━━ Material supplied ━━

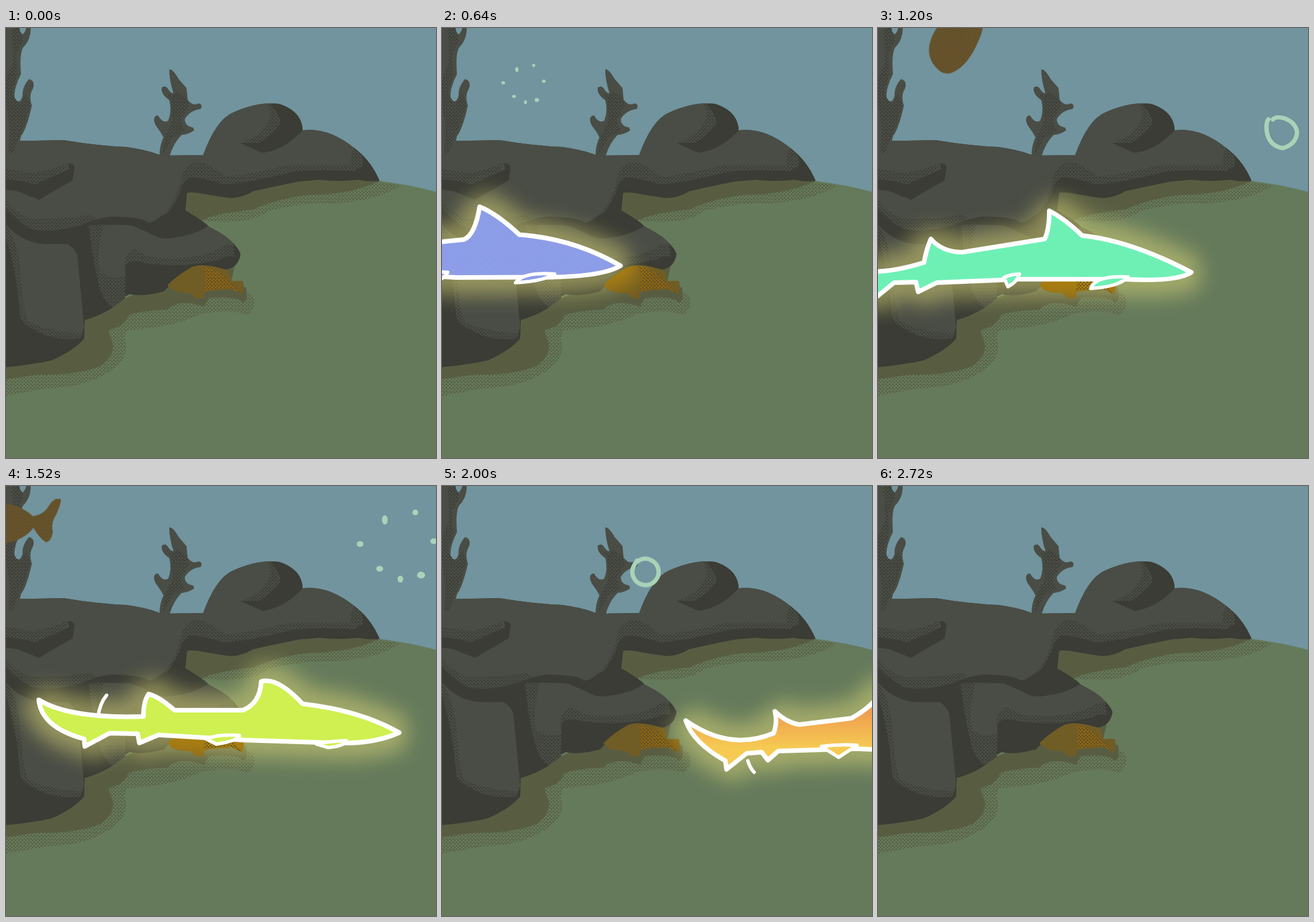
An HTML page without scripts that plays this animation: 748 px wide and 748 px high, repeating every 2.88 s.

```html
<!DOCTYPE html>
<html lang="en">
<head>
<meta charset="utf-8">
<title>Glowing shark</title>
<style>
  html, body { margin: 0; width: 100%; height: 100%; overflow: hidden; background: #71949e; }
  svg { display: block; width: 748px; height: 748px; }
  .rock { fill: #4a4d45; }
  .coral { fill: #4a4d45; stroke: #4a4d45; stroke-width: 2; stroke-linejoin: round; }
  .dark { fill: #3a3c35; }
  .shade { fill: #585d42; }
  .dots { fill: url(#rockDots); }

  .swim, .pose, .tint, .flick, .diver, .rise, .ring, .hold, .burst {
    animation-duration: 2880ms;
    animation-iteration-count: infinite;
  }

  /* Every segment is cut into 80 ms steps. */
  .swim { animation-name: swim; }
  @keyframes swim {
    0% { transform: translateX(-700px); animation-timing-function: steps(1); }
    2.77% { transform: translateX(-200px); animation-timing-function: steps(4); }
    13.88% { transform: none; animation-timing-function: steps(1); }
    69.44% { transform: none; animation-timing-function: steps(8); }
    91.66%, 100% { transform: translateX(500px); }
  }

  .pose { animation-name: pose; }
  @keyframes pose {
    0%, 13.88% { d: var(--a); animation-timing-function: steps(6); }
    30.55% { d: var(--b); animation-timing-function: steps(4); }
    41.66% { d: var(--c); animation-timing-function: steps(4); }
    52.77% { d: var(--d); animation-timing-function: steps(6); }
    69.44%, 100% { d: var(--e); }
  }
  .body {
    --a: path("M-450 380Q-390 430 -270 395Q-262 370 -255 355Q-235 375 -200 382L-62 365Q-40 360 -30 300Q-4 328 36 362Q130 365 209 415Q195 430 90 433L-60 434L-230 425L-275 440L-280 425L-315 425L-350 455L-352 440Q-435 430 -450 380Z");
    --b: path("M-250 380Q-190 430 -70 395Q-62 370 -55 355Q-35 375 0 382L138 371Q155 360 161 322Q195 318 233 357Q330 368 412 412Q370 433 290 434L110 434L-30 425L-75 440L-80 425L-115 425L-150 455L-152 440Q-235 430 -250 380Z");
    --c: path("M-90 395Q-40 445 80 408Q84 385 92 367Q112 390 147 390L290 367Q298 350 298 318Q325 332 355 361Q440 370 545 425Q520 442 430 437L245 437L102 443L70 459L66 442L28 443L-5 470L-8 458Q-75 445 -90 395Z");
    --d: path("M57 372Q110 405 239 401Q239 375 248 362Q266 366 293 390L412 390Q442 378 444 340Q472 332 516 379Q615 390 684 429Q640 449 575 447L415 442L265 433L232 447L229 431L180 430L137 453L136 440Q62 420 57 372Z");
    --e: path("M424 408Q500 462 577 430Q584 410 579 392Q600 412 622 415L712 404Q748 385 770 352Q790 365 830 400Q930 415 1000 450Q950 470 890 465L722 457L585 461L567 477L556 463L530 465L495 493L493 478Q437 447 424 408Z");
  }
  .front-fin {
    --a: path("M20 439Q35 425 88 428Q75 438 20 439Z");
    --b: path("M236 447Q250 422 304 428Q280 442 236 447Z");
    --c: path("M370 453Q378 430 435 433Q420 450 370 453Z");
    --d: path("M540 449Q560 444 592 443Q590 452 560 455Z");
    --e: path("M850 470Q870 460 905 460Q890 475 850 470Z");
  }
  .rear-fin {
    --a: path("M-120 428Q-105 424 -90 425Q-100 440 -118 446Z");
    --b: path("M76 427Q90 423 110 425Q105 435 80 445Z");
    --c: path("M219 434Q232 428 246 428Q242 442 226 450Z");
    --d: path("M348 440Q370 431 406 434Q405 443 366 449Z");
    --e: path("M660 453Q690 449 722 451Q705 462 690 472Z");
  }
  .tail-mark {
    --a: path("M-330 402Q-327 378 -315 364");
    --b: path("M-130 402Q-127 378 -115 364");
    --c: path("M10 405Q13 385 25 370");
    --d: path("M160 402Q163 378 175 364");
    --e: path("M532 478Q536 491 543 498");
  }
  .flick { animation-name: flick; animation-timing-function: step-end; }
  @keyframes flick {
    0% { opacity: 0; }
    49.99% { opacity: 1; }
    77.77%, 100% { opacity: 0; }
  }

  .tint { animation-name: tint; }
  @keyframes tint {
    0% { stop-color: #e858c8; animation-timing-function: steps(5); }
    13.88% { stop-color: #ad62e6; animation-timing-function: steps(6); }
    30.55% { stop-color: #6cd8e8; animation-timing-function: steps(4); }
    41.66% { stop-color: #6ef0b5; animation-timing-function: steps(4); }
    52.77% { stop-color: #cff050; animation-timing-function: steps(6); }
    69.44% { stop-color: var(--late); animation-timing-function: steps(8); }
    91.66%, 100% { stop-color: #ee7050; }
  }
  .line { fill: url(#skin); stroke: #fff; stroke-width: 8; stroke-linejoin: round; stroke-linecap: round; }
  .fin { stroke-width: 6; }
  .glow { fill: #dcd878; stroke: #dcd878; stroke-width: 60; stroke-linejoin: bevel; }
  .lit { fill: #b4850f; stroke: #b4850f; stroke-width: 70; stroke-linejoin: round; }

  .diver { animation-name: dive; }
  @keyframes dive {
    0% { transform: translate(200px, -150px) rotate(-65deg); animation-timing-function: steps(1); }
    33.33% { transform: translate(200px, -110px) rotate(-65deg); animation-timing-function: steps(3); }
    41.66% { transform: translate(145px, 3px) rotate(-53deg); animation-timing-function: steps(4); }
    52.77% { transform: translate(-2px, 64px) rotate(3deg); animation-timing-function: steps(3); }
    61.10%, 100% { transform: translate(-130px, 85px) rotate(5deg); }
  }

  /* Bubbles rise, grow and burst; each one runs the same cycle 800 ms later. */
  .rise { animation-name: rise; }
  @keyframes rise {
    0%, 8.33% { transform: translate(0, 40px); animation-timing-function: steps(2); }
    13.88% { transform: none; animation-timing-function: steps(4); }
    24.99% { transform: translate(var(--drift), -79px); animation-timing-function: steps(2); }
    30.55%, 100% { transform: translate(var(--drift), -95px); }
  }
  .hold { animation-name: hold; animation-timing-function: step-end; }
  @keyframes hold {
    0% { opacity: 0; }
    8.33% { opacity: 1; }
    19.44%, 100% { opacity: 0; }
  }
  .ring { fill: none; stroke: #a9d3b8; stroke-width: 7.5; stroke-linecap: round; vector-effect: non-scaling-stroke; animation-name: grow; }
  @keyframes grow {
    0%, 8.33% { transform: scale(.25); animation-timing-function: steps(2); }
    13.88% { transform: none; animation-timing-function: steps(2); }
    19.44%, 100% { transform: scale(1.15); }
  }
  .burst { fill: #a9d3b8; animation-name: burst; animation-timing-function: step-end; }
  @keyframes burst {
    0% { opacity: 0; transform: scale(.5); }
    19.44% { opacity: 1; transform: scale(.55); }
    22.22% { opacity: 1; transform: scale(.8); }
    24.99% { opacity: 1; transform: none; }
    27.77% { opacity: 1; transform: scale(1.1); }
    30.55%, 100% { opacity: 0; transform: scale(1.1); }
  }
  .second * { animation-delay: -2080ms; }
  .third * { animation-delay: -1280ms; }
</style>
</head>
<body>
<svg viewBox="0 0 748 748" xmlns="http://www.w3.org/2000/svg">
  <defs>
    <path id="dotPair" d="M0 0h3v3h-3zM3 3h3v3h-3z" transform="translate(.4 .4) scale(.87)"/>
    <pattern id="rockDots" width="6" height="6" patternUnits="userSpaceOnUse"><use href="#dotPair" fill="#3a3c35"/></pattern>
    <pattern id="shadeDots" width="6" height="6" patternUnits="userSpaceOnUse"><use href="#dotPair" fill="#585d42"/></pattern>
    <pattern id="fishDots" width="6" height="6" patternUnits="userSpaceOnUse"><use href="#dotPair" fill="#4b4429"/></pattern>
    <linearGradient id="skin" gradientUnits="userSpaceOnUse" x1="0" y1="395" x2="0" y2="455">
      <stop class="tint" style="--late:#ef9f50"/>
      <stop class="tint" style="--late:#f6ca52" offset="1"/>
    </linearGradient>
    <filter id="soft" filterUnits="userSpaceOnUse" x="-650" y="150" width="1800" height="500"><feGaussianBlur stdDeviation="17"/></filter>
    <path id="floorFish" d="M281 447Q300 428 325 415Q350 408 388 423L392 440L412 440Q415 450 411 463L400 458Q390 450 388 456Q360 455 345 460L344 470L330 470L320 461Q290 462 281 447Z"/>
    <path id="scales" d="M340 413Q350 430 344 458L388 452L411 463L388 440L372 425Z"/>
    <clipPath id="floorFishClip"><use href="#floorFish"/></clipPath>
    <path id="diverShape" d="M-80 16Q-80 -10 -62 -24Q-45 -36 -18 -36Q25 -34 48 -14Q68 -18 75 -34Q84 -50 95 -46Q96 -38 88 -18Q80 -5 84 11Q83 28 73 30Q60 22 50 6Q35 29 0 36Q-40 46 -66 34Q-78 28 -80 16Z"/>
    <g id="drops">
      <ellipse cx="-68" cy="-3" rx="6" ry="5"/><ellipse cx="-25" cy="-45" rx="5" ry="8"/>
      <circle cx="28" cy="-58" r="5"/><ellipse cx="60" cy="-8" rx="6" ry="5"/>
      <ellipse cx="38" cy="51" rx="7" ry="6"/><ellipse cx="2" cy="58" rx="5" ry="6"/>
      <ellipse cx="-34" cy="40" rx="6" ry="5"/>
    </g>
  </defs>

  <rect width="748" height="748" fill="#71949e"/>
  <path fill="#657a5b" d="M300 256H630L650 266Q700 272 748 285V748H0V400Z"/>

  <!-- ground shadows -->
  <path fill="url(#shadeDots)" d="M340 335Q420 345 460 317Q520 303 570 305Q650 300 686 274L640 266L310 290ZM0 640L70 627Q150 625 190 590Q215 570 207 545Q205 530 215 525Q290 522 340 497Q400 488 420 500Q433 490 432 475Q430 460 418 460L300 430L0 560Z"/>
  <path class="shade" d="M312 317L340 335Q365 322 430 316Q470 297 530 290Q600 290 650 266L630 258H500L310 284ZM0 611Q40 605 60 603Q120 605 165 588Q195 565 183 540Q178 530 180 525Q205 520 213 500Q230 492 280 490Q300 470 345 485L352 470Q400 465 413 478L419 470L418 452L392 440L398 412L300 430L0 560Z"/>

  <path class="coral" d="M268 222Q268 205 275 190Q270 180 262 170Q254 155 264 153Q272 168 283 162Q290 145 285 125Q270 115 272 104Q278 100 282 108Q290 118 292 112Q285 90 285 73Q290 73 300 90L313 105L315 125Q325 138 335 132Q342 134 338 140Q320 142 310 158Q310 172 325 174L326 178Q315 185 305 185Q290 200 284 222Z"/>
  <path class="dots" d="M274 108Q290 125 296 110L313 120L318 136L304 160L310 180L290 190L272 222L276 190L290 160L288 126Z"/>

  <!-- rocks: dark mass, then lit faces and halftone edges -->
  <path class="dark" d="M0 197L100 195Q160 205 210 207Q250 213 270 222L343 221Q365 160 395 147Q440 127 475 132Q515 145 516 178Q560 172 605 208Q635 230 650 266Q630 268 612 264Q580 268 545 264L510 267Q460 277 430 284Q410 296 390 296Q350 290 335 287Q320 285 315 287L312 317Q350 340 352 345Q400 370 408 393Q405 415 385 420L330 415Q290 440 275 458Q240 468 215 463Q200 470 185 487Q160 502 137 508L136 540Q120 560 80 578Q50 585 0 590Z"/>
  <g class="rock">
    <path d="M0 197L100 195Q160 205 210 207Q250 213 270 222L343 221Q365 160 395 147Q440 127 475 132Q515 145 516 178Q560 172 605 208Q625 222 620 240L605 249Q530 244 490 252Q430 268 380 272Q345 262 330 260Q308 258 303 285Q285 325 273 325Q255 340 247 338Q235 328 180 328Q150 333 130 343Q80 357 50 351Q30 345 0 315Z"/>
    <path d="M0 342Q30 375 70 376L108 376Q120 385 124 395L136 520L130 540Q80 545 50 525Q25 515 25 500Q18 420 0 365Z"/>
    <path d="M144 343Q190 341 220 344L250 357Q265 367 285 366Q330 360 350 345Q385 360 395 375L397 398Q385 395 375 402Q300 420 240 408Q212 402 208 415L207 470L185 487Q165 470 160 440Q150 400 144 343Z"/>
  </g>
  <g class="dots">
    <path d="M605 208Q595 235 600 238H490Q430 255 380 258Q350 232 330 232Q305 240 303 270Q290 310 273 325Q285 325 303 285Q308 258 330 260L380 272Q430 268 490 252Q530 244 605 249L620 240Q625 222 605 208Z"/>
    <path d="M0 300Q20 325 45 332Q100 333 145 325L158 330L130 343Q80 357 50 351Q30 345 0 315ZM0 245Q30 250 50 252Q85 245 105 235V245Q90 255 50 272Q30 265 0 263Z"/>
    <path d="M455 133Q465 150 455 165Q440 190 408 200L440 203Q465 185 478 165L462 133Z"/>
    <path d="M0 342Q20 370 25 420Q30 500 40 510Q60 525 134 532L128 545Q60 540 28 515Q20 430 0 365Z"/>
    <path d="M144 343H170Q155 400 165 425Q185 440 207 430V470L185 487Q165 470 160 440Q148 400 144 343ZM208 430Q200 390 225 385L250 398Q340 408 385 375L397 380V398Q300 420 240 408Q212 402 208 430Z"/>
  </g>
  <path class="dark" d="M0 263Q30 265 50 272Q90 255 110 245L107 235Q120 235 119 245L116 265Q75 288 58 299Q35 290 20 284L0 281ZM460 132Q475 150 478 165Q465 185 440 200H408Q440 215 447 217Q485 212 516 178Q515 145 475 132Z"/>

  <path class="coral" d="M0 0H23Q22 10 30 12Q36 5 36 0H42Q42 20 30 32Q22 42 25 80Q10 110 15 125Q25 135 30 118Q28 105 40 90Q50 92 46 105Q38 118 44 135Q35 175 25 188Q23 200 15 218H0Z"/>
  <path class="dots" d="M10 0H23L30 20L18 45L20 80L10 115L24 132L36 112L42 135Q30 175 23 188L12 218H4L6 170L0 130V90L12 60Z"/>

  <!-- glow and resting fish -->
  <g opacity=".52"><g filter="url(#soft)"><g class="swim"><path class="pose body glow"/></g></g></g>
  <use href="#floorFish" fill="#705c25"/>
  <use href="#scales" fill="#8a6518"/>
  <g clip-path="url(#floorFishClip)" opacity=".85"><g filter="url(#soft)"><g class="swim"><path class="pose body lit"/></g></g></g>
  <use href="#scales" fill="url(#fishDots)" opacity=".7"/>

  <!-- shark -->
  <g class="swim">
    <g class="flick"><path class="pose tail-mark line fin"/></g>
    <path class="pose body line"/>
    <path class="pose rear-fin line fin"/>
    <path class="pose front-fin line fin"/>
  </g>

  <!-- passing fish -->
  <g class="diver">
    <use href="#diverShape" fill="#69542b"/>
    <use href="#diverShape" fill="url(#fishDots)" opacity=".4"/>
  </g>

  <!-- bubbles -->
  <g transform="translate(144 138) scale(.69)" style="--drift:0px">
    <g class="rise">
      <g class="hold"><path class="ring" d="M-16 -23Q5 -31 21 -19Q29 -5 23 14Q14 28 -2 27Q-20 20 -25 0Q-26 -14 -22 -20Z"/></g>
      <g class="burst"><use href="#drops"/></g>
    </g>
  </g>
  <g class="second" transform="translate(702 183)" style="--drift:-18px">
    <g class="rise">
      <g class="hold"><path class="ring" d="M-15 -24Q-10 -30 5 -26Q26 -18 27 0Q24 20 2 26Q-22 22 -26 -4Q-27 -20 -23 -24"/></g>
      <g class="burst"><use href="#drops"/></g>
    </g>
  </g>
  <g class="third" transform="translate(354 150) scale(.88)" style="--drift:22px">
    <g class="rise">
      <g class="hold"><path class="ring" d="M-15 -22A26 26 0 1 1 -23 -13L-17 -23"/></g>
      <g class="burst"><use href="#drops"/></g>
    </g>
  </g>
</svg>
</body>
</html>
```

━━━

**Directions for this task**:
Lines of the listing above that contain the word "hold" must all be copied.

**Expected answer**:
  .swim, .pose, .tint, .flick, .diver, .rise, .ring, .hold, .burst {
  .hold { animation-name: hold; animation-timing-function: step-end; }
  @keyframes hold {
      <g class="hold"><path class="ring" d="M-16 -23Q5 -31 21 -19Q29 -5 23 14Q14 28 -2 27Q-20 20 -25 0Q-26 -14 -22 -20Z"/></g>
      <g class="hold"><path class="ring" d="M-15 -24Q-10 -30 5 -26Q26 -18 27 0Q24 20 2 26Q-22 22 -26 -4Q-27 -20 -23 -24"/></g>
      <g class="hold"><path class="ring" d="M-15 -22A26 26 0 1 1 -23 -13L-17 -23"/></g>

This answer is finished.